◆ **WHAT IS EXPECTED**:
An exact copy of every record below is needed, with all pictures removed.

◆ **MATERIAL SHOWN**:
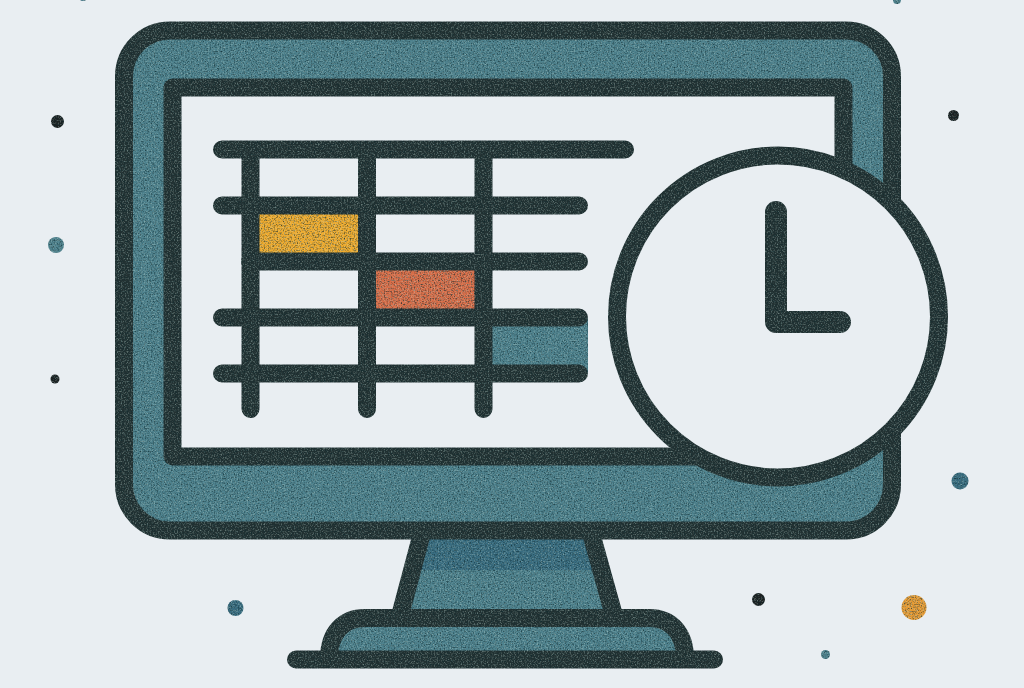
<!DOCTYPE html>
<html lang="en">
<head>
<meta charset="utf-8">
<title>Schedule on a desktop monitor</title>
<style>
:root {
  --paper: #e9eef2;
  --ink: #223132;
  --speck: #1b2021;
  --teal: #4d818d;
  --teal-deep: #386c80;
  --amber: #f0ab2d;
  --orange: #e79a32;
  --coral: #da6d47;
}
html, body { margin: 0; width: 1024px; height: 688px; overflow: hidden; background: var(--paper); }
svg { display: block; }
.paper { fill: var(--paper); }
.teal { fill: var(--teal); }
.teal-deep { fill: var(--teal-deep); }
.amber { fill: var(--amber); }
.orange { fill: var(--orange); }
.coral { fill: var(--coral); }
.speck { fill: var(--speck); }
.outline { fill: none; stroke: var(--ink); stroke-width: 18; stroke-linecap: round; stroke-linejoin: round; }
.hands { stroke-width: 22; }
.grain { filter: url(#grain); }
</style>
</head>
<body>
<svg width="1024" height="688" viewBox="0 0 1024 688" role="img" aria-label="Desktop monitor showing a schedule table, with a clock in front">
  <defs>
    <filter id="grain" filterUnits="userSpaceOnUse" x="0" y="0" width="1024" height="688" color-interpolation-filters="sRGB">
      <feTurbulence type="fractalNoise" baseFrequency="0.7" numOctaves="2" seed="8" result="noise"/>
      <feColorMatrix in="noise" values="0 0 0 0 0.05  0 0 0 0 0.16  0 0 0 0 0.18  1.8 0 0 0 -0.82" result="dark"/>
      <feColorMatrix in="noise" values="0 0 0 0 0.75  0 0 0 0 0.85  0 0 0 0 0.82  0 1.2 0 0 -0.57" result="light"/>
      <feComposite in="dark" in2="SourceGraphic" operator="atop" result="shaded"/>
      <feComposite in="light" in2="shaded" operator="atop"/>
    </filter>
  </defs>

  <rect class="paper" width="1024" height="688"/>

  <g id="confetti" class="grain">
    <circle class="teal-deep" cx="83" cy="-3" r="4"/>
    <circle class="teal" cx="897" cy="0" r="4"/>
    <circle class="speck" cx="57.5" cy="121.5" r="6.5"/>
    <circle class="teal" cx="56" cy="245" r="8"/>
    <circle class="speck" cx="55" cy="379" r="4.5"/>
    <circle class="speck" cx="953.5" cy="115.5" r="5.5"/>
    <circle class="teal-deep" cx="960" cy="481" r="8.5"/>
    <circle class="teal-deep" cx="235.5" cy="608" r="8"/>
    <circle class="speck" cx="758.5" cy="599.5" r="6.5"/>
    <circle class="orange" cx="914" cy="607.5" r="12.5"/>
    <circle class="teal" cx="825.5" cy="654.5" r="4.5"/>
  </g>

  <g id="stand" class="grain">
    <polygon class="teal" points="421,530 591,530 613,618 402,618"/>
    <polygon class="teal-deep" points="421,530 591,530 601,570 411,570"/>
    <path class="outline" d="M422 533L401 612M591 533L613 612"/>
    <path class="teal" d="M329 659C329 632 344 618 365 618H649C671 618 685 633 685 659Z"/>
    <path class="outline" d="M329 659C329 632 344 618 365 618H649C671 618 685 633 685 659M296 659.5H714"/>
  </g>

  <g id="monitor">
    <g class="grain">
      <rect class="teal" x="124" y="30.5" width="768" height="500" rx="46"/>
      <rect class="outline" x="124" y="30.5" width="768" height="500" rx="46"/>
    </g>
    <rect class="paper" x="172" y="87" width="671" height="369"/>
    <rect class="outline grain" x="172.5" y="87.5" width="671" height="369"/>
  </g>

  <g id="schedule" class="grain">
    <rect class="amber" x="258" y="213" width="101" height="40"/>
    <rect class="coral" x="375" y="270" width="101" height="40"/>
    <rect class="teal" x="491" y="318" width="97" height="56"/>
    <g class="outline">
      <path d="M222 149.5H625M222 205.5H579M250 261.5H579M222 317.5H579M222 373.5H579"/>
      <path d="M250.5 150V409M367 150V409M483.5 150V409"/>
    </g>
  </g>

  <g id="clock">
    <circle class="paper" cx="778" cy="316.5" r="161"/>
    <g class="grain">
      <circle class="outline" cx="778" cy="316.5" r="161"/>
      <path class="outline hands" d="M776 212V322H840"/>
    </g>
  </g>
</svg>
</body>
</html>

◆ **SOLUTION BELOW**:
<!DOCTYPE html>
<html lang="en">
<head>
<meta charset="utf-8">
<title>Schedule on a desktop monitor</title>
<style>
:root {
  --paper: #e9eef2;
  --ink: #223132;
  --speck: #1b2021;
  --teal: #4d818d;
  --teal-deep: #386c80;
  --amber: #f0ab2d;
  --orange: #e79a32;
  --coral: #da6d47;
}
html, body { margin: 0; width: 1024px; height: 688px; overflow: hidden; background: var(--paper); }
svg { display: block; }
.paper { fill: var(--paper); }
.teal { fill: var(--teal); }
.teal-deep { fill: var(--teal-deep); }
.amber { fill: var(--amber); }
.orange { fill: var(--orange); }
.coral { fill: var(--coral); }
.speck { fill: var(--speck); }
.outline { fill: none; stroke: var(--ink); stroke-width: 18; stroke-linecap: round; stroke-linejoin: round; }
.hands { stroke-width: 22; }
.grain { filter: url(#grain); }
</style>
</head>
<body>
<svg width="1024" height="688" viewBox="0 0 1024 688" role="img" aria-label="Desktop monitor showing a schedule table, with a clock in front">
  <defs>
    <filter id="grain" filterUnits="userSpaceOnUse" x="0" y="0" width="1024" height="688" color-interpolation-filters="sRGB">
      <feTurbulence type="fractalNoise" baseFrequency="0.7" numOctaves="2" seed="8" result="noise"/>
      <feColorMatrix in="noise" values="0 0 0 0 0.05  0 0 0 0 0.16  0 0 0 0 0.18  1.8 0 0 0 -0.82" result="dark"/>
      <feColorMatrix in="noise" values="0 0 0 0 0.75  0 0 0 0 0.85  0 0 0 0 0.82  0 1.2 0 0 -0.57" result="light"/>
      <feComposite in="dark" in2="SourceGraphic" operator="atop" result="shaded"/>
      <feComposite in="light" in2="shaded" operator="atop"/>
    </filter>
  </defs>

  <rect class="paper" width="1024" height="688"/>

  <g id="confetti" class="grain">
    <circle class="teal-deep" cx="83" cy="-3" r="4"/>
    <circle class="teal" cx="897" cy="0" r="4"/>
    <circle class="speck" cx="57.5" cy="121.5" r="6.5"/>
    <circle class="teal" cx="56" cy="245" r="8"/>
    <circle class="speck" cx="55" cy="379" r="4.5"/>
    <circle class="speck" cx="953.5" cy="115.5" r="5.5"/>
    <circle class="teal-deep" cx="960" cy="481" r="8.5"/>
    <circle class="teal-deep" cx="235.5" cy="608" r="8"/>
    <circle class="speck" cx="758.5" cy="599.5" r="6.5"/>
    <circle class="orange" cx="914" cy="607.5" r="12.5"/>
    <circle class="teal" cx="825.5" cy="654.5" r="4.5"/>
  </g>

  <g id="stand" class="grain">
    <polygon class="teal" points="421,530 591,530 613,618 402,618"/>
    <polygon class="teal-deep" points="421,530 591,530 601,570 411,570"/>
    <path class="outline" d="M422 533L401 612M591 533L613 612"/>
    <path class="teal" d="M329 659C329 632 344 618 365 618H649C671 618 685 633 685 659Z"/>
    <path class="outline" d="M329 659C329 632 344 618 365 618H649C671 618 685 633 685 659M296 659.5H714"/>
  </g>

  <g id="monitor">
    <g class="grain">
      <rect class="teal" x="124" y="30.5" width="768" height="500" rx="46"/>
      <rect class="outline" x="124" y="30.5" width="768" height="500" rx="46"/>
    </g>
    <rect class="paper" x="172" y="87" width="671" height="369"/>
    <rect class="outline grain" x="172.5" y="87.5" width="671" height="369"/>
  </g>

  <g id="schedule" class="grain">
    <rect class="amber" x="258" y="213" width="101" height="40"/>
    <rect class="coral" x="375" y="270" width="101" height="40"/>
    <rect class="teal" x="491" y="318" width="97" height="56"/>
    <g class="outline">
      <path d="M222 149.5H625M222 205.5H579M250 261.5H579M222 317.5H579M222 373.5H579"/>
      <path d="M250.5 150V409M367 150V409M483.5 150V409"/>
    </g>
  </g>

  <g id="clock">
    <circle class="paper" cx="778" cy="316.5" r="161"/>
    <g class="grain">
      <circle class="outline" cx="778" cy="316.5" r="161"/>
      <path class="outline hands" d="M776 212V322H840"/>
    </g>
  </g>
</svg>
</body>
</html>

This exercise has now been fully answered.